### About this task
Using the data below, copy out all lines with the word "overflow".
:: Data section ::
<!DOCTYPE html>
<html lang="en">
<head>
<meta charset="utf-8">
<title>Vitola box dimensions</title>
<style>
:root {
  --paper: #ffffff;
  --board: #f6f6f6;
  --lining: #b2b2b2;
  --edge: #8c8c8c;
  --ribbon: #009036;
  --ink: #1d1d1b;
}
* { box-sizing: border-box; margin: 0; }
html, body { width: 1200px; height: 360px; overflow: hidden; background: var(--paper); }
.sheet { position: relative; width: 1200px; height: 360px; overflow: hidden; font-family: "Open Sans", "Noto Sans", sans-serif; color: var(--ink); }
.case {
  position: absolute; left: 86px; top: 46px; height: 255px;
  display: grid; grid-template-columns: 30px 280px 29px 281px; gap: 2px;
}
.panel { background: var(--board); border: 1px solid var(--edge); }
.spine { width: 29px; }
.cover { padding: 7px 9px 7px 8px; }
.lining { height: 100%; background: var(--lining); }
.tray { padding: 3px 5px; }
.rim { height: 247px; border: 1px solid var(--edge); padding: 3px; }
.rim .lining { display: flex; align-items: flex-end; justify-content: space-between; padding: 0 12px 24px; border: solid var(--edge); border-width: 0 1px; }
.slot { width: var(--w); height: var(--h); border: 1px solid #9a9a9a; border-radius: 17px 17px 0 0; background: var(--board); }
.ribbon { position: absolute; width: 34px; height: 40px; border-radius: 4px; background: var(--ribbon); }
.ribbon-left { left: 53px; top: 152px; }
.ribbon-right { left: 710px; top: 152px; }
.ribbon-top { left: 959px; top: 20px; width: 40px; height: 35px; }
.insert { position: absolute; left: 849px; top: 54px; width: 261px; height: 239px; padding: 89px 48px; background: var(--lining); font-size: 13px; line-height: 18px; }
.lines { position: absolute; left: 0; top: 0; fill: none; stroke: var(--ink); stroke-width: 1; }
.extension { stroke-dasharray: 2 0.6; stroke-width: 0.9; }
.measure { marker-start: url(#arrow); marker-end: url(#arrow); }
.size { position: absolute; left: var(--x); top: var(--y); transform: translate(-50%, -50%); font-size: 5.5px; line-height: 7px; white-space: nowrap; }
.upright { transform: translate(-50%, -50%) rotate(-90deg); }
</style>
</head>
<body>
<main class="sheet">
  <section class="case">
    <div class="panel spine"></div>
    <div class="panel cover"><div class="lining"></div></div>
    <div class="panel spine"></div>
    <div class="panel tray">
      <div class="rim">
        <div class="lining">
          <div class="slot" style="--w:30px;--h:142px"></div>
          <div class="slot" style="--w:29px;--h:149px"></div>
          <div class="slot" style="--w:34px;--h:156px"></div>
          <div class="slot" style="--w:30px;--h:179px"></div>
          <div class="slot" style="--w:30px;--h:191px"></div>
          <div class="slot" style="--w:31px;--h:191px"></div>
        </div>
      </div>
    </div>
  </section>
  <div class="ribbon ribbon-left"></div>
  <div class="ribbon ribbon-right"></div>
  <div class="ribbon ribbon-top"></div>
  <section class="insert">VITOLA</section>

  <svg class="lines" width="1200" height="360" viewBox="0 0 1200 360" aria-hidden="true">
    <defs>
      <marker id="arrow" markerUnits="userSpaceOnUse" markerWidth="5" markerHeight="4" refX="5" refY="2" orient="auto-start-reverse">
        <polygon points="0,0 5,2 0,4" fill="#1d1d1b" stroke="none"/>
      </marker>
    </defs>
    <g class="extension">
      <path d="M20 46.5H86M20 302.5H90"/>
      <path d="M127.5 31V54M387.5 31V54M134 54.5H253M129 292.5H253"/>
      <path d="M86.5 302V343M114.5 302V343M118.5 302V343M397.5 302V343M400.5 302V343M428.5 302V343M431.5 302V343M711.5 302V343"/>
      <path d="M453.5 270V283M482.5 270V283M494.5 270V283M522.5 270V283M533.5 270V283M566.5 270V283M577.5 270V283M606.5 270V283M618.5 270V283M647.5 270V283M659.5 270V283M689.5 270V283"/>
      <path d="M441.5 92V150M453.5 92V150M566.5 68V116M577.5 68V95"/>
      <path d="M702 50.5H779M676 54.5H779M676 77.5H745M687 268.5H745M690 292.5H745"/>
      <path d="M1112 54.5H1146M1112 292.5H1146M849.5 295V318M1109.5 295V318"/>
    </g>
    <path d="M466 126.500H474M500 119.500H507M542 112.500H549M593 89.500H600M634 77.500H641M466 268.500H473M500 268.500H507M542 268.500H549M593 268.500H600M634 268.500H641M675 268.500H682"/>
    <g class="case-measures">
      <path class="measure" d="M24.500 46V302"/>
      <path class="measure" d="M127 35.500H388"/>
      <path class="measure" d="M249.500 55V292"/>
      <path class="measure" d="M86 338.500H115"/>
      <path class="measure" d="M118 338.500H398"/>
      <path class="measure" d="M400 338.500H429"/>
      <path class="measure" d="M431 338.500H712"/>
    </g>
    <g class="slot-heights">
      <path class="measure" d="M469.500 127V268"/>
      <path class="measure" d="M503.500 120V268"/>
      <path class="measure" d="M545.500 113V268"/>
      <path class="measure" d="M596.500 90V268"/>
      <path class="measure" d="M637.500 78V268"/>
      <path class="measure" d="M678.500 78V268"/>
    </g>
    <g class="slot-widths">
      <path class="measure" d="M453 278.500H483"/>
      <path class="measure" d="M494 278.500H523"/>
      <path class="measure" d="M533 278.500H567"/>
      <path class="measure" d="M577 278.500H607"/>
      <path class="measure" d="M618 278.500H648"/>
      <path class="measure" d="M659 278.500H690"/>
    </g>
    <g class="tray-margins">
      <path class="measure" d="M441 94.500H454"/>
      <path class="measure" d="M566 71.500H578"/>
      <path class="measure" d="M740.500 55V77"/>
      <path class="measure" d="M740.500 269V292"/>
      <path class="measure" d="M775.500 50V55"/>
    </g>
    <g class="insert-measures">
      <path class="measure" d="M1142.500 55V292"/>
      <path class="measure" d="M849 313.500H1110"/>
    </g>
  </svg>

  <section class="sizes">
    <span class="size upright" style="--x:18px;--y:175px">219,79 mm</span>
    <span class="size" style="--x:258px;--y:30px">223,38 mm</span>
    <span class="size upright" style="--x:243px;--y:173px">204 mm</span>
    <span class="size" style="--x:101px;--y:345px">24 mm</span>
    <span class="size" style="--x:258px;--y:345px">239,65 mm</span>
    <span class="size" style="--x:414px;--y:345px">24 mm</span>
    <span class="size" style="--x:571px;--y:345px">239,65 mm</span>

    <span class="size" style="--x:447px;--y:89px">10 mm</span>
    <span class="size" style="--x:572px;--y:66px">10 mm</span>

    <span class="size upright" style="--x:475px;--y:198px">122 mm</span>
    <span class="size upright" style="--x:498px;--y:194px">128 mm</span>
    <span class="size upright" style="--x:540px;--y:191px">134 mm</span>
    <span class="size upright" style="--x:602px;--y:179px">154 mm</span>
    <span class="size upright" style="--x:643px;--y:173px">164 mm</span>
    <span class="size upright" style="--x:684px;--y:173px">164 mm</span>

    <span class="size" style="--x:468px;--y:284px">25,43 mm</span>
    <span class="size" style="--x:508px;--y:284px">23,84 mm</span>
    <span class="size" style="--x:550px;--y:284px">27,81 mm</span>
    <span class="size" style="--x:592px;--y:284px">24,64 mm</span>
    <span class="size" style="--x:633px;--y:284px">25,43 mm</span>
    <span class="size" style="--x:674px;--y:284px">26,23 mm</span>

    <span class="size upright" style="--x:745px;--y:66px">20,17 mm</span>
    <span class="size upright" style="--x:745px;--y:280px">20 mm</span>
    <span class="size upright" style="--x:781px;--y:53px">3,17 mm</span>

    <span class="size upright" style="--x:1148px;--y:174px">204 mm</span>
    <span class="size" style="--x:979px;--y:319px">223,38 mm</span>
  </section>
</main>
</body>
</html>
:::
### Reply
html, body { width: 1200px; height: 360px; overflow: hidden; background: var(--paper); }
.sheet { position: relative; width: 1200px; height: 360px; overflow: hidden; font-family: "Open Sans", "Noto Sans", sans-serif; color: var(--ink); }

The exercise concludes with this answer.